→ TASK
Your answer should be every line from the records that contains "lineSide".

→ Records from a data collection
[Start of section]

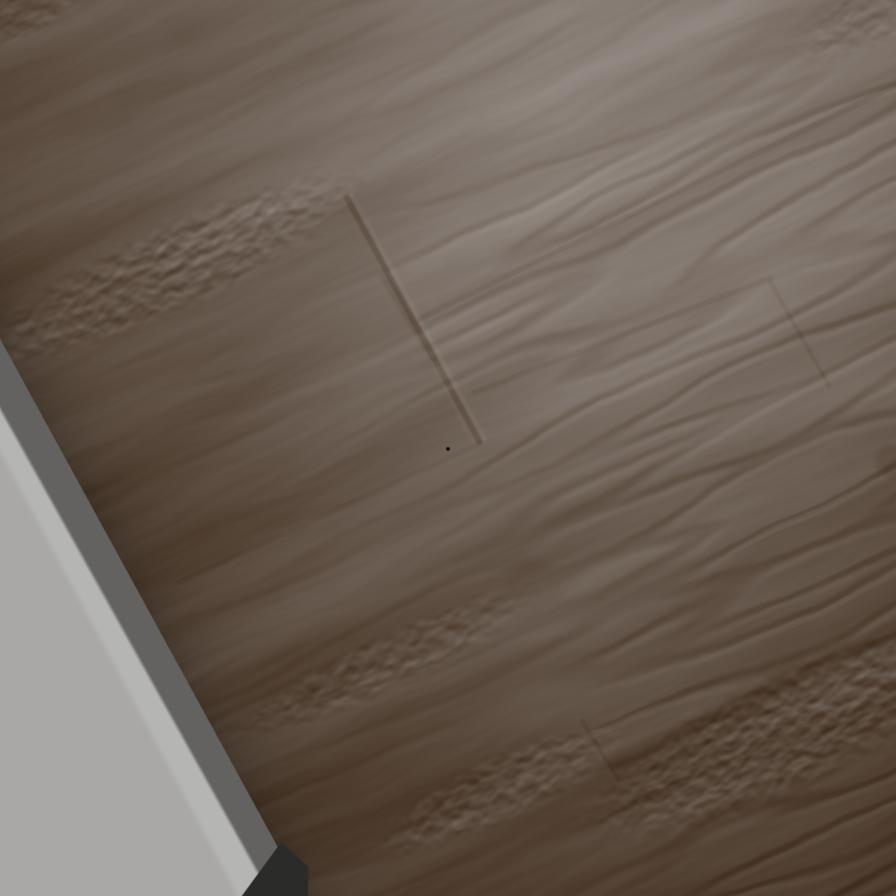
Write a WebGL 1 fragment shader that draws this texture.

```glsl
precision highp float;
uniform vec2 u_resolution;

const vec2 GRAIN = vec2(0.906, 0.423);

vec2 toGrain(vec2 p) {
  return vec2(dot(p, GRAIN), dot(p, vec2(-GRAIN.y, GRAIN.x)));
}

vec2 randomGradient(vec2 cell) {
  float angle = 6.2832 * fract(sin(dot(cell, vec2(127.1, 311.7))) * 43758.5);
  return vec2(cos(angle), sin(angle));
}

float cornerValue(vec2 cell, vec2 f, vec2 corner) {
  return dot(randomGradient(cell + corner), f - corner);
}

float gradientNoise(vec2 p) {
  vec2 cell = floor(p), f = fract(p);
  vec2 w = f * f * f * (f * (f * 6.0 - 15.0) + 10.0);
  float low = mix(cornerValue(cell, f, vec2(0.0)), cornerValue(cell, f, vec2(1.0, 0.0)), w.x);
  float high = mix(cornerValue(cell, f, vec2(0.0, 1.0)), cornerValue(cell, f, vec2(1.0)), w.x);
  return mix(low, high, w.y);
}

float segmentDistance(vec2 p, vec2 a, vec2 b) {
  vec2 d = b - a;
  return length(p - a - d * clamp(dot(p - a, d) / dot(d, d), 0.0, 1.0));
}

// Positive to the upper right of a line running downward from a to b.
float lineSide(vec2 p, vec2 a, vec2 b) {
  vec2 d = normalize(b - a);
  return dot(p - a, vec2(-d.y, d.x));
}

float crease(vec2 p, vec2 a, vec2 b, float width) {
  return 1.0 - smoothstep(width * 0.3, width, segmentDistance(p, a, b));
}

float patchMask(vec2 p, vec2 center, vec2 size) {
  return 1.0 - smoothstep(0.5, 1.1, length(toGrain(p - center) / size));
}

float groove(vec2 g) {
  float n = gradientNoise(g * vec2(3.2, 26.0) + 7.3);
  return 1.0 - smoothstep(0.02, 0.17, abs(n));
}

float pebbles(vec2 g) {
  return gradientNoise(g * vec2(48.0, 78.0)) + 0.5 * gradientNoise(g * vec2(90.0, 150.0));
}

float roughness(vec2 p) {
  float m = patchMask(p, vec2(0.19, 0.70), vec2(0.25, 0.052));
  m = max(m, patchMask(p, vec2(0.87, 0.18), vec2(0.25, 0.072)));
  m = max(m, 0.8 * patchMask(p, vec2(0.43, 0.26), vec2(0.20, 0.035)));
  m = max(m, 0.9 * patchMask(p, vec2(0.56, 0.12), vec2(0.16, 0.04)));
  m = max(m, 0.7 * patchMask(p, vec2(0.02, 0.99), vec2(0.12, 0.04)));
  return max(m, 0.6 * patchMask(p, vec2(0.97, 0.98), vec2(0.10, 0.04)));
}

vec3 woodFloor(vec2 p) {
  vec2 g = toGrain(p);
  g.y += 0.006 * gradientNoise(g * vec2(9.0, 14.0)) + 0.0015 * gradientNoise(g * vec2(40.0, 30.0));

  // Soft window reflection over brown boards
  vec2 d = p - vec2(0.68, 0.88);
  float light = exp(-2.7 * dot(d, d));
  float leftBoard = (1.0 - smoothstep(0.686, 0.692, g.x))
                  * smoothstep(0.230, 0.236, g.y) * (1.0 - smoothstep(0.52, 0.545, g.y));
  light -= 0.06 * leftBoard;
  light += 0.10 * patchMask(p, vec2(0.72, 0.61), vec2(0.20, 0.05));

  // Broad streaks and fine fibres
  float streaks = gradientNoise(g * vec2(2.2, 17.0)) + 0.55 * gradientNoise(g * vec2(4.0, 43.0) + 3.7);
  float fibres = gradientNoise(g * vec2(9.0, 110.0)) + 0.5 * gradientNoise(g * vec2(26.0, 190.0));
  light += 0.20 * streaks + 0.06 * fibres;

  // Carved relief, strongest on the right
  float depth = mix(0.25, 1.0, smoothstep(0.60, 0.78, g.x));
  depth *= 1.0 - 0.75 * smoothstep(0.38, 0.55, g.y);
  float rough = roughness(p);
  light += depth * (1.0 - 0.7 * rough) * (0.10 * groove(g + vec2(0.0, 0.007)) - 0.19 * groove(g));
  light += rough * 0.38 * (pebbles(g) - pebbles(g + vec2(0.002, 0.005)));

  // Board joints
  float joints = crease(p, vec2(0.387, 0.779), vec2(0.535, 0.507), 0.005);
  joints += 0.6 * crease(p, vec2(0.43, 0.69), vec2(0.483, 0.602), 0.008);
  joints += 0.4 * crease(p, vec2(0.535, 0.505), vec2(0.20, 0.350), 0.005);
  joints += 0.6 * crease(p, vec2(0.47, 0.645), vec2(1.0, 0.905), 0.005);
  joints += 0.5 * crease(p, vec2(0.53, 0.562), vec2(0.86, 0.690), 0.005);
  joints += 0.5 * crease(p, vec2(0.86, 0.685), vec2(0.925, 0.570), 0.004);
  joints += 0.5 * crease(p, vec2(0.65, 0.195), vec2(0.69, 0.130), 0.004);
  joints += 0.6 * crease(p, vec2(0.69, 0.150), vec2(1.0, 0.300), 0.014);
  joints += 0.7 * patchMask(p, vec2(0.995, 0.485), vec2(0.022, 0.022));
  light -= 0.22 * joints;
  light += 0.09 * crease(p, vec2(0.393, 0.782), vec2(0.541, 0.510), 0.004);

  return mix(vec3(0.28, 0.21, 0.15), vec3(0.535, 0.495, 0.465), light);
}

void main() {
  vec2 p = gl_FragCoord.xy / u_resolution;
  float soft = 1.0 / u_resolution.y;
  vec3 color = woodFloor(p);

  // Pale panel with a grey side and a bright rim
  float outer = lineSide(p, vec2(0.0, 0.622), vec2(0.3125, 0.050));
  float inner = lineSide(p, vec2(0.0, 0.544), vec2(0.293, 0.017));
  float face = lineSide(p, vec2(0.0, 0.499), vec2(0.267, 0.0));
  color *= 1.0 - 0.2 * exp(-max(outer, 0.0) * 28.0);
  color = mix(color, vec3(0.39, 0.385, 0.375), 1.0 - smoothstep(-soft, soft, outer));
  color = mix(color, vec3(0.71, 0.71, 0.705), 1.0 - smoothstep(-0.003, 0.003, inner));
  color = mix(color, vec3(0.665, 0.66, 0.65), 1.0 - smoothstep(-0.006, 0.004, face));

  // Dark corner cap
  float cap = max(lineSide(p, vec2(0.315, 0.059), vec2(0.343, 0.034)), p.x - 0.344);
  cap = max(cap, dot(p - vec2(0.272, 0.003), normalize(vec2(-0.056, 0.041))));
  color = mix(color, vec3(0.17, 0.17, 0.165), 1.0 - smoothstep(-soft, soft, cap));

  // Tiny pit at the center
  float pit = length(p - vec2(0.5, 0.499));
  color = mix(vec3(0.03), color, smoothstep(0.001, 0.003, pit));
  gl_FragColor = vec4(color, 1.0);
}
```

[End of section]

→ TASK RESULT
float lineSide(vec2 p, vec2 a, vec2 b) {
  float outer = lineSide(p, vec2(0.0, 0.622), vec2(0.3125, 0.050));
  float inner = lineSide(p, vec2(0.0, 0.544), vec2(0.293, 0.017));
  float face = lineSide(p, vec2(0.0, 0.499), vec2(0.267, 0.0));
  float cap = max(lineSide(p, vec2(0.315, 0.059), vec2(0.343, 0.034)), p.x - 0.344);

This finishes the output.